## Rotation and cosmic background radiation

The isotropy of the cosmic background radiation is another indicator that the universe does not rotate.

• Bucket argument
Bucket argument
Isaac Newton's rotating bucket argument was designed to demonstrate that true rotational motion cannot be defined as the relative rotation of the body with respect to the immediately surrounding bodies...

• Centrifugal force (rotating reference frame)
• Fictitious force
Fictitious force
A fictitious force, also called a pseudo force, d'Alembert force or inertial force, is an apparent force that acts on all masses in a non-inertial frame of reference, such as a rotating reference frame....

• Mach's principle
Mach's principle
In theoretical physics, particularly in discussions of gravitation theories, Mach's principle is the name given by Einstein to an imprecise hypothesis often credited to the physicist and philosopher Ernst Mach....

• Mechanics of planar particle motion
Mechanics of planar particle motion
This article describes a particle in planar motion when observed from non-inertial reference frames.
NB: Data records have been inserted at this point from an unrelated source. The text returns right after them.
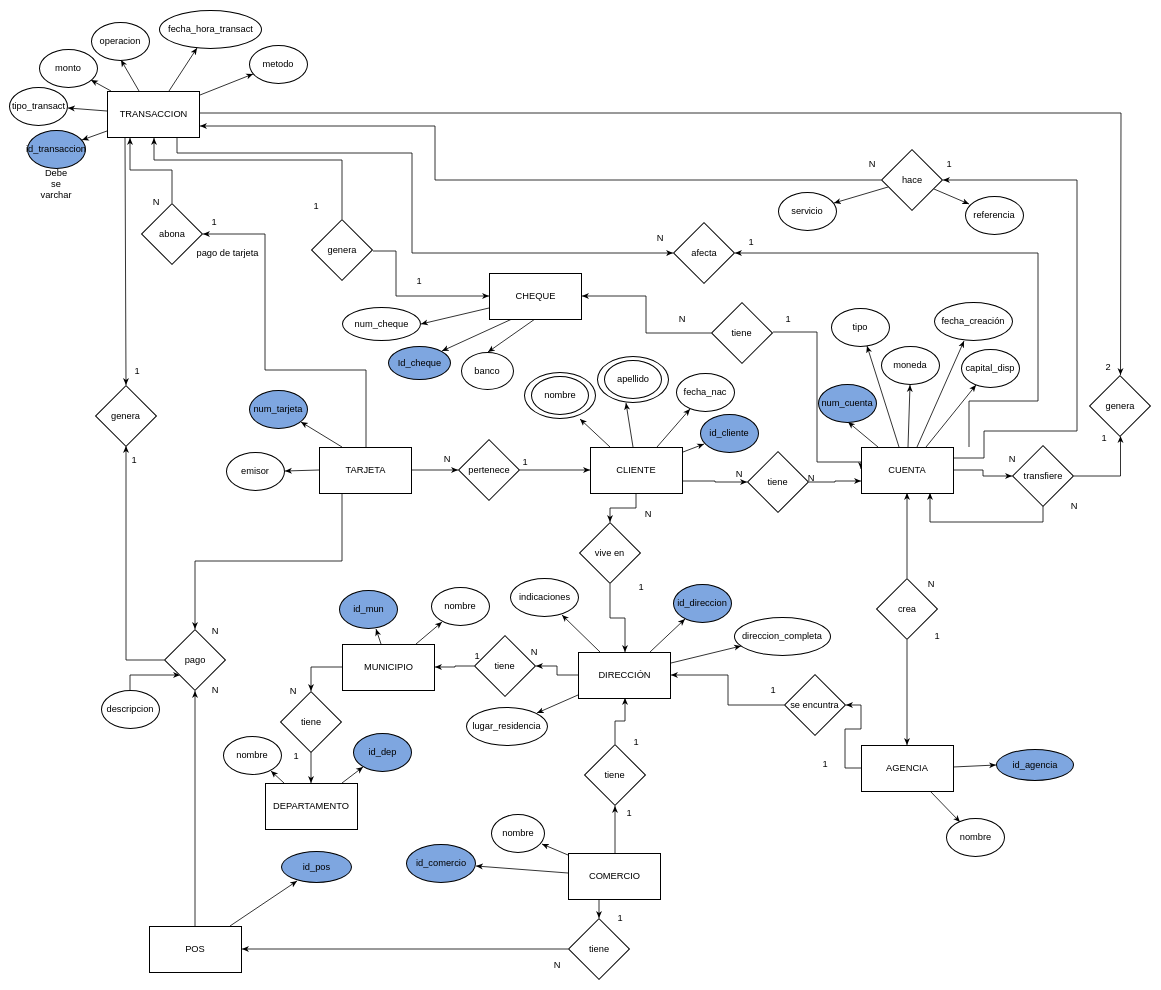
<!DOCTYPE html>
<html lang="es">
<head>
<meta charset="utf-8">
<title>Diagrama entidad-relación</title>
<style>
:root { --ink: #000; --paper: #fff; --key: #7ea6e0; }
* { box-sizing: border-box; }
html, body { margin: 0; overflow: hidden; background: var(--paper); }
.diagram { position: relative; width: 1161px; height: 990px; overflow: hidden; color: var(--ink); font: 9.3px/11px "Liberation Sans", Arial, sans-serif; }
.links { position: absolute; inset: 0; fill: none; stroke: var(--ink); stroke-width: .8; }
.arrows > * { marker-end: url(#arrow); }
.both > * { marker-start: url(#arrow); marker-end: url(#arrow); }
.entity, .attribute, .relation, .label {
  position: absolute; display: flex; align-items: center; justify-content: center; white-space: nowrap; text-align: center;
  left: calc(var(--x) * 1px - var(--w) / 2); top: calc(var(--y) * 1px - var(--h) / 2); width: var(--w); height: var(--h);
}
.entity { --w: 93px; --h: 47px; border: .8px solid var(--ink); background: var(--paper); }
.attribute { --w: 59px; --h: 39px; border: .8px solid var(--ink); border-radius: 50%; background: var(--paper); }
.key { background: var(--key); }
.multivalued::after { content: ""; position: absolute; inset: 3px 6px; border: .8px solid var(--ink); border-radius: 50%; }
.relation { --w: 62px; --h: 62px; isolation: isolate; }
.relation::before { content: ""; position: absolute; z-index: -1; inset: 9px; border: .8px solid var(--ink); background: var(--paper); transform: rotate(45deg); }
.label { --w: 70px; --h: 11px; }
.note { --h: 33px; }
</style>
</head>
<body>
<main class="diagram">
  <svg class="links" width="1161" height="990" viewBox="0 0 1161 990" aria-hidden="true">
    <defs>
      <marker id="arrow" markerUnits="userSpaceOnUse" markerWidth="8" markerHeight="8" refX="7" refY="3" viewBox="0 0 8 6" orient="auto-start-reverse">
        <path d="M0 0L7 3L0 6L2 3Z" fill="#000" stroke="none"/>
      </marker>
    </defs>
    <g class="arrows attribute-links">
      <path d="M111 91L91 80"/>
      <path d="M139 91L121 60"/>
      <path d="M169 91L197 48"/>
      <path d="M200 95L253 74"/>
      <path d="M107 111L68 108"/>
      <path d="M107 131L82 140"/>
      <path d="M888 187L834 203"/>
      <path d="M934 189L969 204"/>
      <path d="M489 308L421 324"/>
      <path d="M512 319L442 351"/>
      <path d="M535 319L488 352"/>
      <path d="M342 447L301 422"/>
      <path d="M319 470L285 471"/>
      <path d="M610 447L580 419"/>
      <path d="M633 447L626 403"/>
      <path d="M657 447L690 409"/>
      <path d="M683 452L704 444"/>
      <path d="M878 447L848 422"/>
      <path d="M899 447L867 346"/>
      <path d="M908 447L910 385"/>
      <path d="M917 447L964 341"/>
      <path d="M926 447L976 385"/>
      <path d="M600 652L562 615"/>
      <path d="M650 652L685 619"/>
      <path d="M671 663L741 646"/>
      <path d="M578 695L537 713"/>
      <path d="M381 644L376 629"/>
      <path d="M416 644L442 622"/>
      <path d="M284 783L271 771"/>
      <path d="M342 783L363 767"/>
      <path d="M953 767L996 765"/>
      <path d="M930 791L960 822"/>
      <path d="M568 855L542 844"/>
      <path d="M568 873L476 866"/>
      <path d="M230 926L297 881"/>
      <path d="M130 690V675H180"/>
    </g>
    <g class="arrows relation-links">
      <path d="M200 113H1121L1120.5 375"/>
      <path d="M881 180H435V126H200"/>
      <path d="M177 138V153H412V253H673"/>
      <path d="M342 219V160H154V138"/>
      <path d="M172 203V170H130V138"/>
      <path d="M125 138L126 385"/>
      <path d="M366 447V370H265V234H203"/>
      <path d="M373 251H396V296H489"/>
      <path d="M711 333H646V296H582"/>
      <path d="M773 332H817V462H861V469"/>
      <path d="M969 447V401H1038V253H735"/>
      <path d="M953 458H984V431H1077V180H943"/>
      <path d="M412 470H458"/>
      <path d="M520 470H590"/>
      <path d="M683 481H715V482H747"/>
      <path d="M809 482H835V481H861"/>
      <path d="M953 470H983V476H1012"/>
      <path d="M1074 476H1120.5V436"/>
      <path d="M1043 506V522H930V493"/>
      <path d="M636 493V508H610V522"/>
      <path d="M610 584V618H625V652"/>
      <path d="M342 493V561H195V629"/>
      <path d="M164 660H126V446"/>
      <path d="M195 926V691"/>
      <path d="M578 675H557V666H536"/>
      <path d="M474 666H455V667H435"/>
      <path d="M342 667H311V691"/>
      <path d="M311 752V783"/>
      <path d="M784 705H728V675H671"/>
      <path d="M861 768H845V729H861V705H846"/>
      <path d="M615 744V721H625V698"/>
      <path d="M615 853V806"/>
      <path d="M592 899H599V918"/>
      <path d="M568 949H242"/>
      <path d="M907 578V493"/>
      <path d="M907 640V745"/>
    </g>
  </svg>

  <section aria-label="Entidades">
    <div class="entity" style="--x:153.5;--y:114">TRANSACCION</div>
    <div class="entity" style="--x:535.5;--y:296">CHEQUE</div>
    <div class="entity" style="--x:365.5;--y:470">TARJETA</div>
    <div class="entity" style="--x:636;--y:470">CLIENTE</div>
    <div class="entity" style="--x:907;--y:470">CUENTA</div>
    <div class="entity" style="--x:624.5;--y:675">DIRECCIÓN</div>
    <div class="entity" style="--x:388.5;--y:667">MUNICIPIO</div>
    <div class="entity" style="--x:311;--y:806">DEPARTAMENTO</div>
    <div class="entity" style="--x:907;--y:768">AGENCIA</div>
    <div class="entity" style="--x:614.5;--y:876">COMERCIO</div>
    <div class="entity" style="--x:195;--y:949">POS</div>
  </section>

  <section aria-label="Relaciones">
    <div class="relation" style="--x:172;--y:234">abona</div>
    <div class="relation" style="--x:342;--y:250">genera</div>
    <div class="relation" style="--x:704;--y:253">afecta</div>
    <div class="relation" style="--x:912;--y:180">hace</div>
    <div class="relation" style="--x:741.5;--y:333">tiene</div>
    <div class="relation" style="--x:125.5;--y:416">genera</div>
    <div class="relation" style="--x:1120;--y:406">genera</div>
    <div class="relation" style="--x:489;--y:470">pertenece</div>
    <div class="relation" style="--x:777.5;--y:482">tiene</div>
    <div class="relation" style="--x:1043;--y:476">transfiere</div>
    <div class="relation" style="--x:609.5;--y:553">vive en</div>
    <div class="relation" style="--x:907;--y:609">crea</div>
    <div class="relation" style="--x:195;--y:660">pago</div>
    <div class="relation" style="--x:504.5;--y:666">tiene</div>
    <div class="relation" style="--x:311;--y:722">tiene</div>
    <div class="relation" style="--x:814.5;--y:705">se encuntra</div>
    <div class="relation" style="--x:614.5;--y:775">tiene</div>
    <div class="relation" style="--x:599;--y:949">tiene</div>
  </section>

  <section aria-label="Atributos">
    <div class="attribute" style="--x:68;--y:68">monto</div>
    <div class="attribute" style="--x:120;--y:41">operacion</div>
    <div class="attribute" style="--x:210.5;--y:29;--w:103px">fecha_hora_transact</div>
    <div class="attribute" style="--x:278;--y:64">metodo</div>
    <div class="attribute" style="--x:38.5;--y:106">tipo_transact</div>
    <div class="attribute key" style="--x:56;--y:149">id_transaccion</div>
    <div class="attribute" style="--x:807;--y:211">servicio</div>
    <div class="attribute" style="--x:994;--y:215">referencia</div>
    <div class="attribute" style="--x:381.5;--y:324;--w:79px;--h:34px">num_cheque</div>
    <div class="attribute key" style="--x:419.5;--y:363;--w:63px;--h:34px">Id_cheque</div>
    <div class="attribute" style="--x:487;--y:371;--w:53px;--h:38px">banco</div>
    <div class="attribute key" style="--x:278;--y:409">num_tarjeta</div>
    <div class="attribute" style="--x:255;--y:471">emisor</div>
    <div class="attribute multivalued" style="--x:560;--y:395;--w:72px;--h:47px">nombre</div>
    <div class="attribute multivalued" style="--x:633;--y:379;--w:72px;--h:47px">apellido</div>
    <div class="attribute" style="--x:705;--y:392.5">fecha_nac</div>
    <div class="attribute key" style="--x:729;--y:433.5">id_cliente</div>
    <div class="attribute" style="--x:860;--y:327">tipo</div>
    <div class="attribute" style="--x:910;--y:365.5">moneda</div>
    <div class="attribute" style="--x:973;--y:321;--w:79px">fecha_creación</div>
    <div class="attribute" style="--x:990;--y:368">capital_disp</div>
    <div class="attribute key" style="--x:847;--y:403">num_cuenta</div>
    <div class="attribute" style="--x:544.5;--y:597.5;--w:69px">indicaciones</div>
    <div class="attribute key" style="--x:702;--y:603.5">id_direccion</div>
    <div class="attribute" style="--x:782;--y:636;--w:97px">direccion_completa</div>
    <div class="attribute" style="--x:506.5;--y:726;--w:82px">lugar_residencia</div>
    <div class="attribute key" style="--x:368.5;--y:609.5">id_mun</div>
    <div class="attribute" style="--x:460;--y:606.5">nombre</div>
    <div class="attribute" style="--x:130;--y:709.5">descripcion</div>
    <div class="attribute" style="--x:252;--y:755.5">nombre</div>
    <div class="attribute key" style="--x:382.5;--y:752.5">id_dep</div>
    <div class="attribute key" style="--x:1035;--y:765;--w:78px;--h:32px">id_agencia</div>
    <div class="attribute" style="--x:975.5;--y:837">nombre</div>
    <div class="attribute" style="--x:518;--y:833.5;--w:54px">nombre</div>
    <div class="attribute key" style="--x:441;--y:863.5;--w:70px">id_comercio</div>
    <div class="attribute key" style="--x:316.5;--y:867;--w:71px;--h:32px">id_pos</div>
  </section>

  <section aria-label="Cardinalidades y notas">
    <div class="label note" style="--x:56;--y:184">Debe<br>se<br>varchar</div>
    <div class="label" style="--x:227.5;--y:253">pago de tarjeta</div>
    <div class="label" style="--x:156;--y:202">N</div>
    <div class="label" style="--x:214;--y:222">1</div>
    <div class="label" style="--x:316;--y:206">1</div>
    <div class="label" style="--x:419;--y:281">1</div>
    <div class="label" style="--x:660;--y:238">N</div>
    <div class="label" style="--x:751;--y:242">1</div>
    <div class="label" style="--x:872;--y:164">N</div>
    <div class="label" style="--x:949;--y:164">1</div>
    <div class="label" style="--x:682;--y:319">N</div>
    <div class="label" style="--x:788;--y:319">1</div>
    <div class="label" style="--x:137;--y:371">1</div>
    <div class="label" style="--x:134;--y:460">1</div>
    <div class="label" style="--x:447;--y:459">N</div>
    <div class="label" style="--x:525;--y:462">1</div>
    <div class="label" style="--x:739;--y:474">N</div>
    <div class="label" style="--x:811;--y:478">N</div>
    <div class="label" style="--x:1108;--y:367">2</div>
    <div class="label" style="--x:1104;--y:438">1</div>
    <div class="label" style="--x:1012;--y:459">N</div>
    <div class="label" style="--x:1074;--y:506">N</div>
    <div class="label" style="--x:648;--y:514">N</div>
    <div class="label" style="--x:641;--y:587">1</div>
    <div class="label" style="--x:931;--y:584">N</div>
    <div class="label" style="--x:937;--y:636">1</div>
    <div class="label" style="--x:215;--y:631">N</div>
    <div class="label" style="--x:215;--y:690">N</div>
    <div class="label" style="--x:477;--y:656">1</div>
    <div class="label" style="--x:534;--y:652">N</div>
    <div class="label" style="--x:293;--y:691">N</div>
    <div class="label" style="--x:296;--y:756">1</div>
    <div class="label" style="--x:773;--y:690">1</div>
    <div class="label" style="--x:825;--y:764">1</div>
    <div class="label" style="--x:636;--y:742">1</div>
    <div class="label" style="--x:629;--y:813">1</div>
    <div class="label" style="--x:620;--y:918">1</div>
    <div class="label" style="--x:557;--y:965">N</div>
  </section>
</main>
</body>
</html>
The most famous examples of planar motion are related to the motion of two spheres that are gravitationally attracted to one another, and the generalization of this problem to planetary motion....

• Sagnac effect
Sagnac effect
The Sagnac effect , named after French physicist Georges Sagnac, is a phenomenon encountered in interferometry that is elicited by rotation. The Sagnac effect manifests itself in a setup called ring interferometry. A beam of light is split and the two beams are made to follow a trajectory in...

• Wilkinson Microwave Anisotropy Probe
Wilkinson Microwave Anisotropy Probe
The Wilkinson Microwave Anisotropy Probe — also known as the Microwave Anisotropy Probe , and Explorer 80 — is a spacecraft which measures differences in the temperature of the Big Bang's remnant radiant heat — the Cosmic Microwave Background Radiation — across the full sky. Headed by Professor...